"Very quickly we realised once we started talking to the staff, while the physical building might not be in great shape, the soul was incredible."

In the background Catherine, the staff, the Board of Management and parents had already begun their campaigning, working with the Department, advocating for a new purpose built school. Richard noted there was a time around 2013 when the parents decided it was imperative action on a new school was taken.

"It was a challenge to get through each winter, to see would the school still be standing by January, things were that bad," said Richard of the state of decay.

They lobbied all the TDs, the Department, everyone they could and as Dr Rory O'Hanlon - a driving force behind the original school - said everyone began "rowing in the same direction". In 2015 there was a commitment to a new building.

All of the speakers were in awe of the work Rachel put in to project manage the new build and moves to temporary accommodation while the construction was undertaken.
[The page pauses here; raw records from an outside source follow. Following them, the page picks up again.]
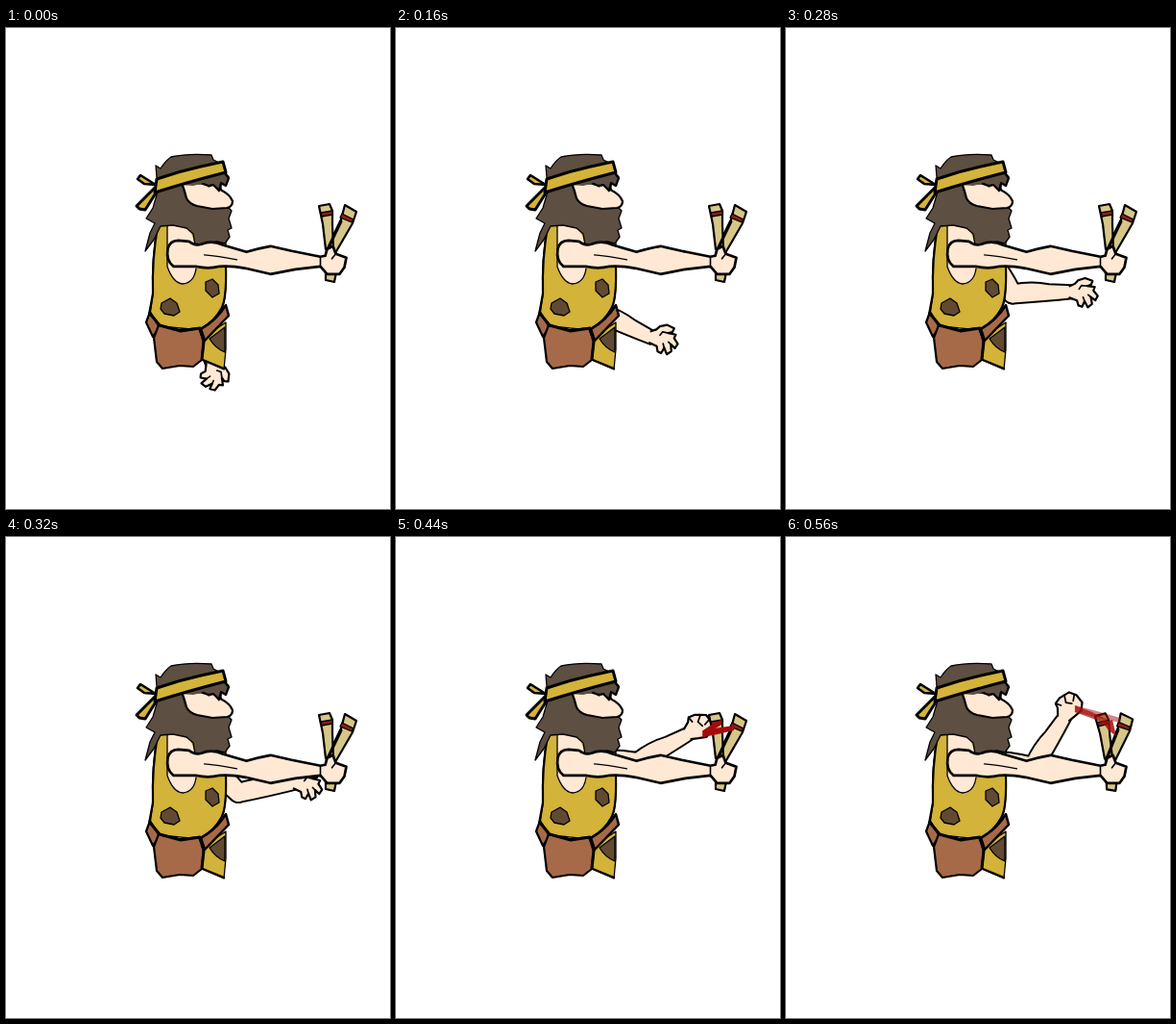
An HTML page that plays this animation: 400 px wide and 500 px high, repeating every 600 ms.

```html
<!DOCTYPE html>
<html lang="en">
<head>
<meta charset="utf-8">
<title>Slingshot</title>
<style>
  html, body { margin: 0; width: 100%; height: 100%; overflow: hidden; background: #fff; }
  svg { display: block; width: 100vw; height: 100vh; }
  path { stroke-linejoin: round; stroke-linecap: round; }
  .ink { stroke: #000; stroke-width: 3; }
  .mid { stroke: #000; stroke-width: 2.2; }
  .thin { stroke: #000; stroke-width: 1.3; }
  .skin { fill: #ffe8d4; }
  .gold { fill: #d3b339; }
  .hair { fill: #5d4f42; }
  .belt { fill: #a66a48; }
  .spot { fill: #614a31; }
  .wood { fill: #d6c688; }
  .line { fill: none; }
  .wrap { fill: #8a1f18; }
</style>
</head>
<body>
<svg viewBox="0 0 400 500">
  <!-- far arm -->
  <g id="armInk" class="skin" stroke="#000" stroke-width="4"></g>
  <g id="armFill" class="skin"></g>
  <path id="hand" class="skin mid"/>
  <path id="knuckles" class="line mid" style="stroke-width:1.7"/>

  <!-- tunic -->
  <path class="gold thin" d="M205 322 L229 306 L229 334 L227 355 L204 345Z"/>
  <path class="spot thin" d="M212 323 L228 311 L228 337 Q218 333 212 323Z"/>
  <path class="line mid" d="M205 345 L227 354"/>
  <path class="gold thin" d="M158 205 L200 205 L229 222 L229 262 Q229 283 225 291 Q217 306 203 314 L160 310 L150 298 L153 278 Q151 240 158 205Z"/>
  <path class="line mid" d="M158 206 Q152 240 153 276 L149 298 M229 248 Q230 283 224 292 Q217 305 204 312"/>
  <path class="skin" d="M168 205 L190 207 L198 226 L198 252 Q196 266 184 266 Q173 264 168 248Z"/>
  <path class="line thin" d="M168 206 L168 248 Q174 265 184 266 Q196 265 198 250"/>
  <path class="spot thin" d="M162 286 L171 281 L178 286 L181 295 L175 299 L165 297 L161 292Z"/>
  <path class="spot thin" d="M208 264 L215 261 L221 267 L222 276 L215 280 L208 273Z"/>

  <!-- belt and pouch -->
  <path class="belt mid" d="M150 295 L146 306 L153 321 L160 311Z"/>
  <path class="belt ink" style="stroke-width:2.5" d="M203 313 Q220 303 229 288 L232 299 L207 325Z"/>
  <path class="belt mid" d="M159 309 L180 314 L201 312 L206 325 L204 345 L195 352 L181 351 L163 354 L157 347 L154 322Z"/>
  <path class="line ink" d="M150 297 L160 309 L182 315 L202 312 L206 326 L204 344"/>

  <!-- head -->
  <path class="hair thin" d="M157 155 L156 143 L161 146 Q167 137 172 134 Q190 130 214 132 L216 137 L226 142 L229 151 L232 155 L229 163 L224 162 L224 168 L230 185 L235 190 L232 198 L235 208 L231 210 L233 217 L228 224 L220 222 L197 226 L195 214 L188 208 L174 205 L161 206 L154 220 L145 232 L150 213 L155 203 L146 198 L153 187 L158 170Z"/>
  <path class="skin mid" d="M183 161 Q186 169 188 177 Q191 183 199 185 L215 188 L230 187 Q236 186 236 180 Q233 173 225 169 L215 162Z"/>
  <path class="hair" d="M181 163 L214 154 L231 152 L231 157 L228 164 L224 161 L222 171 L216 164 L211 166 L207 161 L195 164Z"/>
  <path class="line mid" d="M205 162 L211 164 L216 163 L222 169 L224 161 L229 164 L232 156 L228 151"/>
  <path class="gold ink" style="stroke-width:2.6" d="M156 163 L140 153 L137 157 L144 162Z"/>
  <path class="gold ink" d="M155 166 L136 185 L139 188 L145 189 L157 170Z"/>
  <path class="gold ink" d="M157 157 Q180 149 203 144 L226 139 L229 150 Q190 160 155 171Z"/>

  <!-- slingshot -->
  <g id="fork">
    <path class="wood mid" d="M333 254 L333 262 L342 264 L344 254 L343 230 L334 230Z"/>
    <path class="wood mid" d="M353 184 L365 191 L361 203 L343 234 L334 230 L349 199Z"/>
    <path class="wood mid" d="M326 185 L337 183 L340 190 L340 205 L341 230 L333 230 L330 204Z"/>
    <path class="wrap thin" d="M328 192 L340 190 L340 194 L329 196Z M350 193 L362 199 L360 202 L348 197Z"/>
    <path class="line ink" d="M349 201 L335 230"/>
  </g>
  <g id="band" fill="#a30c0c">
    <path id="bandR"/>
    <path id="bandL"/>
    <path id="drip" d="M330 193 L340 190 L344 207 L336 201Z"/>
  </g>

  <!-- near arm -->
  <g transform="translate(0.5 0.8)">
    <path class="skin ink" style="stroke-width:2.7" d="M168 229 Q170 220 179 220 L190 221 Q196 226 203 224 Q214 219 226 225 L250 232 Q263 228 275 226 L297 231 L327 237 L332 236 L334 229 L340 226 L343 234 L354 238 L352 248 L347 255 L334 255 L327 247 L301 250 L275 255 L249 249 Q233 246 222 247 Q210 250 197 247 L174 247 Q166 241 168 229Z"/>
    <path class="line thin" d="M206 235 Q220 236 240 240"/>
    <path class="line mid" style="stroke-width:1.6" d="M343 234 L339 239 M327 238 L327 246"/>
  </g>
</svg>
<script>
const LOOP = 600, STEP = 40, FORE = 60;
const SHOULDER = [206, 234];
const GRAB = 11;

// step, elbow x, elbow y, forearm angle, hand angle
const POSES = [
  [0, 198, 290, 74, 82],
  [2, 198, 296, 52, 32],
  [4, 211, 296, 25, 12],
  [6, 230, 287, 6, 0],
  [8, 242, 266, -10, 12],
  [11, 252, 234, -29, -30],
  [14, 258, 239, -58, -62]
];

const OPEN = 'M-1 -6 L4 -9 L7 -13 L14 -16 L22 -14 L21 -10 L17 -8 L25 -8 L24 -4 L29 1 L27 6 L22 3 L24 10 L20 14 L16 8 L14 14 L10 13 L8 8 L0 6';
const OPEN_LINES = 'M17 -8 L11 -8 L9 -4 M22 3 L19 1 M16 8 L14 4';
const FIST = 'M-1 -7 L6 -11 L9 -15 L16 -14 L21 -11 L26 -8 L27 0 L23 9 L15 12 L7 9 L0 6';
const FIST_LINES = 'M21 -11 L15 -6 L17 0 M26 -2 L20 0 M9 -15 L10 -9';
const FORE_PATH = 'M0 -9 Q20 -12 38 -8 L62 -6 L62 6 Q34 8 0 9 A9 9 0 0 1 0 -9Z';

const $ = id => document.getElementById(id);
const NS = 'http://www.w3.org/2000/svg';
const set = (el, attrs) => { for (const k in attrs) el.setAttribute(k, attrs[k]); };

function addPath(parent) {
  return parent.appendChild(document.createElementNS(NS, 'path'));
}

// Inked copy below, plain copy above: the joint shows no seam
const limbs = ['armInk', 'armFill'].map(id => ({ upper: addPath($(id)), fore: addPath($(id)) }));

function poseAt(step) {
  let i = 0;
  while (i < POSES.length - 2 && step >= POSES[i + 1][0]) i++;
  const a = POSES[i], b = POSES[i + 1];
  const k = (step - a[0]) / (b[0] - a[0]);
  return a.map((v, n) => v + (b[n] - v) * k);
}

const place = (x, y, deg) => `translate(${x} ${y}) rotate(${deg})`;
const polar = (x, y, deg, r) => {
  const a = deg * Math.PI / 180;
  return [x + r * Math.cos(a), y + r * Math.sin(a)];
};

function strip([x, y], x1, y1, x2, y2, sag) {
  const mx = (x + x1) / 2, my = (y + y1) / 2 + sag;
  return `M${x} ${y - 3} Q${mx} ${my - 3} ${x1} ${y1} L${x2} ${y2} Q${mx} ${my + 4} ${x} ${y + 4}Z`;
}

function draw(step) {
  const [, ex, ey, foreDeg, handDeg] = poseAt(step);
  const [sx, sy] = SHOULDER;
  const len = Math.hypot(ex - sx, ey - sy);
  const upDeg = Math.atan2(ey - sy, ex - sx) * 180 / Math.PI;
  const [wx, wy] = polar(ex, ey, foreDeg, FORE);

  for (const limb of limbs) {
    set(limb.upper, {
      d: `M0 -11 Q${len / 2} -13 ${len} -9 A9 9 0 0 1 ${len} 9 L0 9Z`,
      transform: place(sx, sy, upDeg)
    });
    set(limb.fore, { d: FORE_PATH, transform: place(ex, ey, foreDeg) });
  }

  const held = step >= GRAB;
  const at = place(wx, wy, handDeg);
  set($('hand'), { d: held ? FIST : OPEN, transform: at });
  set($('knuckles'), { d: held ? FIST_LINES : OPEN_LINES, transform: at });

  const pull = held ? (step - GRAB) / 3 : 0;
  set($('fork'), { transform: `rotate(${-4 * pull} 340 245)` });
  $('band').style.display = held ? '' : 'none';
  if (held) {
    const grip = polar(wx, wy, handDeg + 27 - 7 * pull, 15);
    const s = -4 * pull;
    set($('bandL'), { d: strip(grip, 339 + s, 190, 339 + s, 195, 0), opacity: 1 - 0.3 * pull });
    set($('bandR'), { d: strip(grip, 352 + s, 196 - 8 * pull, 352 + s, 201 - 8 * pull, 1), opacity: 1 - 0.5 * pull });
    set($('drip'), { opacity: 0.85 * pull });
  }
}

let last = -1;
function tick(now) {
  const step = Math.floor((now % LOOP) / STEP);
  if (step !== last) draw(last = step);
  requestAnimationFrame(tick);
}
draw(0);
requestAnimationFrame(tick);
</script>
</body>
</html>
```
She was eager to point out that many people made the ambitious project become a reality.

"When Catherine talked about retiring and going, I wanted to make sure Catherine's vision was carried on. I'm principal now eight years, and even before that Catherine and Isabel (Lord) had been fighting hard to get the building," said Rachel.

It seems all the tough times were worth it.

"Never in our wildest dreams could we have envisaged the facilities that we find ourselves with today," said Rachel. "The building is now a focal point of our community, a place of learning, an excellent facility which no other school can compare to."

Catherine's delight too when speaking to the Celt was obvious.

"I was emotional coming through the door today, it was just wonderful," she marvels.

With the children's performances and interaction, taking guests for tours of the school, Wednesday's official opening stood as an amazing testament to how Holy Family is empowering its pupils and helping them to meet their potential.

Richard now reflects on "what a great decision we made" in enrolling his daughter Rachel at Holy Family.


"Unless you are a parent, or a member of staff or a pupil, you don't truly understand the difference and the impact that this school makes on people's lives," said Richard trying to regain his composure. "It's quite extraordinary."

And now they have the facilities to match. The very best facilities.

"The skills they learn are not always measurable," said Principal Rachel Moynagh of the Holy Family pupils. "The pupils learn to cope and to adapt to their own situation, they learn to deal with the challenges that life puts in their way, and more importantly they learn to take the opportunities that life presents to play a full and active part in society. they are the heart of our school, they are what makes us unique."